“The lack of interest…in training disadvantaged workers indicates the difficulty of the task…”(Heckman p.183)
This entry covers the last part of policy interventions that Professors Carneiro and Heckman discuss in their paper, “Human Capital Policy” for the “Inequality in America” debate.
Carneiro and Heckman suggest that private training works and has high returns but their invoked caveats quickly tarnish an otherwise optimistic painting. In brief, not everyone gets trained. First, training programs are self-selecting as workers from higher socio-economic strata or with better education choose to participate, while others either forego these opportunities or are not invested-in as heavily. Due to bias participation rates, private training often exacerbates existing inequalities. Oppositely, the professors are not too fond of public training programs and specifically counter Alan Krueger’s example of the Job-Corps as a successful intervention. Krueger’s optimistic results accrue because of his underlying assumptions that omit critical elements, such as that “there is no empirical support for the assumption that benefits of program participation last indefinitely, and no social-welfare cost of taxation is used to adjust costs in the main Job-Corps report.” Once one factors these in, benefits become negative. Moreover, even discounting the invalid assumptions, the conclusions are statistically insignificant, amounting to $624 of added income over 4 years. “The evidence summarized…indicates that the rate of return to most U.S. and European training programs is far below 10%, although the benefits to certain groups may be substantial, and some [segments] may pass cost-benefit tests.”(p. 194) Overall, they conclude that “We cannot look to public job training to remedy or alleviate substantially skill deficits that arise at early ages.”(p. 194)
Next, Heckman and Carneiro discuss policies enacted through subsidies and taxes. They illuminate the fact that the tax code at the current juncture promotes “certain types of investment” that include fostering a preference for cheaper (and thus lower quality) tertiary education and that it benefits individuals of higher-skill. They offer to move to a flat tax on consumption which would generally raise wages but would not have much impact on human capital. Interestingly, they do not consider less radical moves, such as eliminating the itemizable deductions that skew incentives to begin with. In the end, they conclude that the tax code exacerbates inequality in human capital but that it is a not realistic tool for addressing income inequality.

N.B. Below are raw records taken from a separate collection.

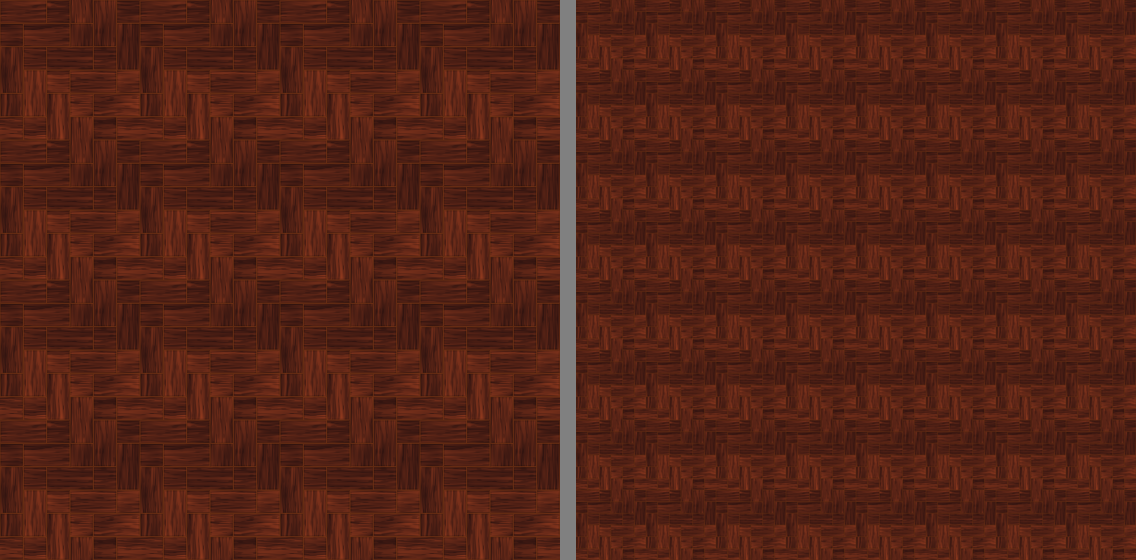
Left, the tile; right, the same tile 2 across and 2 down.
Write a Shadertoy shader that draws this texture.

```glsl
// Dark red parquet: a stepped herringbone of two-cell planks and square blocks.
// Each diagonal step picks the piece covering a cell; wood grain is stretched
// noise in the piece's own frame, so the 6 x 6 cell unit wraps without seams.

#define REPEATS 4          // pattern units across and down
#define UNIT 6             // cells per pattern unit
#define SEAM_HALF 0.024    // half seam width, in cells
#define TONE_SWING 0.22    // tone change from step to step
#define TONE_RANDOM 0.34   // random tone change per piece
#define GRAIN_CONTRAST 1.35
#define PORE_DEPTH 0.20
#define END_GLOW 0.20      // warm streaks at the ends of a piece
#define WOOD_DARK vec3(0.20, 0.080, 0.063)
#define WOOD_LIGHT vec3(0.52, 0.208, 0.112)
#define SEAM_COLOR vec3(0.45, 0.20, 0.075)

float hash(vec2 p) {
    vec3 q = fract(p.xyx * vec3(0.1031, 0.1030, 0.0973));
    q += dot(q, q.yzx + 33.33);
    return fract((q.x + q.y) * q.z);
}

float valueNoise(vec2 p) {
    vec2 cell = floor(p), f = fract(p);
    f = f * f * (3.0 - 2.0 * f);
    float low = mix(hash(cell), hash(cell + vec2(1, 0)), f.x);
    float high = mix(hash(cell + vec2(0, 1)), hash(cell + vec2(1, 1)), f.x);
    return mix(low, high, f.y);
}

// Grain brightness; g.x runs along the fibres, g.y across them
float woodGrain(vec2 g, float seed) {
    vec2 shift = vec2(seed * 61.0, seed * 137.0);
    g.y += 0.08 * (valueNoise(g * vec2(1.3, 2.0) + shift) - 0.5);
    float broad = valueNoise(g * vec2(0.5, 3.2) + shift);
    float streak = valueNoise(g * vec2(0.8, 11.0) + shift + 17.0);
    float fine = valueNoise(g * vec2(1.6, 21.0) + shift + 41.0);
    float pores = smoothstep(0.64, 0.9, valueNoise(g * vec2(3.0, 18.0) + shift + 73.0));
    float sum = 0.28 * broad + 0.38 * streak + 0.34 * fine;
    return 0.5 + GRAIN_CONTRAST * (sum - 0.5) - PORE_DEPTH * pores;
}

void mainImage(out vec4 fragColor, in vec2 fragCoord) {
    // Cell coordinates, rows counted downward
    int cells = REPEATS * UNIT;
    vec2 uv = fragCoord / iResolution.xy;
    vec2 p = vec2(uv.x, 1.0 - uv.y) * float(cells);
    float pixel = float(cells) / min(iResolution.x, iResolution.y);
    ivec2 cell = ivec2(floor(p));

    // Steps 0,1: flat plank; 2,5: square blocks; 3,4: upright plank
    int diagonal = (cell.x - cell.y + cells) % UNIT;
    ivec2 origin = cell;
    vec2 size = vec2(1.0);
    bool upright = diagonal == 2 && cell.y % 3 == 1;
    if (diagonal < 2) {
        origin.x -= diagonal;
        size.x = 2.0;
    } else if (diagonal == 3 || diagonal == 4) {
        origin.y -= 4 - diagonal;
        size.y = 2.0;
        upright = true;
    }

    // Frame and identity of the piece
    vec2 local = p - vec2(origin);
    vec2 id = vec2((origin + UNIT) % UNIT);
    float seed = hash(id * 7.3 + 2.7);
    vec2 border = min(local, size - local);
    float edge = min(border.x, border.y);
    vec2 along = upright ? local.yx : local;
    float endDistance = upright ? border.y : border.x;

    // Wood: grain, piece tone, warm ends
    float grain = woodGrain(along, seed);
    float tone = TONE_RANDOM * (hash(id + 19.1) - 0.5)
               - TONE_SWING * cos(6.2831853 * (id.y - 0.9) / float(UNIT));
    float glow = END_GLOW * exp(-5.0 * endDistance) * smoothstep(0.4, 0.75, grain);
    float shade = grain * (0.82 + 0.6 * tone) + 0.25 * tone + glow;
    vec3 color = mix(WOOD_DARK, WOOD_LIGHT, clamp(shade, 0.0, 1.1));

    // Shaded rim and thin seam
    color *= mix(0.84, 1.0, smoothstep(SEAM_HALF, 0.10, edge));
    float seam = clamp((SEAM_HALF - edge) / pixel + 0.5, 0.0, 1.0);
    color = mix(color, SEAM_COLOR, seam * 0.75);

    fragColor = vec4(color, 1.0);
}
```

Under the assumption that current income and education inequality was caused by a shift in the economy to a more skill-biased paradigm, Heckman and Carneiro explore ways of rectifying obsolete skills. One of the possible remedies is to retrain workers. They argue that younger workers can have their skills be effectively updated, thereby allowing them to re-intergrade into the economy and enjoy its fruit. This does not apply to older cohorts, though, who even when offered subsidized opportunities to retrain, either refuse or fail to benefit substantially. As a result, it is inefficient to retrain them, making it more efficient “to invest more in the highly skilled, tax them, and then redistribute the tax revenues to the poor.” If this proves unfavorable with voters, they suggest job-subsidies for the losers in the economic change. Interestingly, they do not delve into details, such as programs used abroad or differences in programs that aim to retrain workers, causing this section to feel unfulfilling.
Finally, the team addresses the inflow of human capital from immigration (outflow not being a concern). They agree with Professor Borjas that stemming the flow of low-skilled immigrants would help the US increase its human capital. Data suggest that “50 percent of all measured high school dropouts have been immigrants,”(p. 203) which, among other statistics, implies that an inflow of low-skilled immigrants dampens human capital statistics. By reducing their flow or even restricting to only high-skilled immigrants, America’s average human capital would improve. Interestingly, amid the thorough and evidence-heavy assessments that pervade the rest of their paper, this subsection comes of very shortsighted. Similar to statements that suggest that immigrants take away native-born jobs, this analysis accommodates only a single channel through which immigration can function. Existing empirical evidence shows that immigrants either have no impact on native-born wages or raise them. Akin to this complementary interpretation, it does not seem unfeasible that immigrants, or at least certain immigrants, actually raise the human capital of native-born citizens.
This concludes my discourse of Professor Carneiro and Heckman’s paper on Human Capital. In the following entry, I will address remarks made by peers that enhance and improve on the arguments and perspectives offered in Kruegman’s and Heckman’s papers.
Heckman, J., Krueger, A. (2005). Human Capital Policy. Inequality in America: What Role for Human Capital Policies? 182-208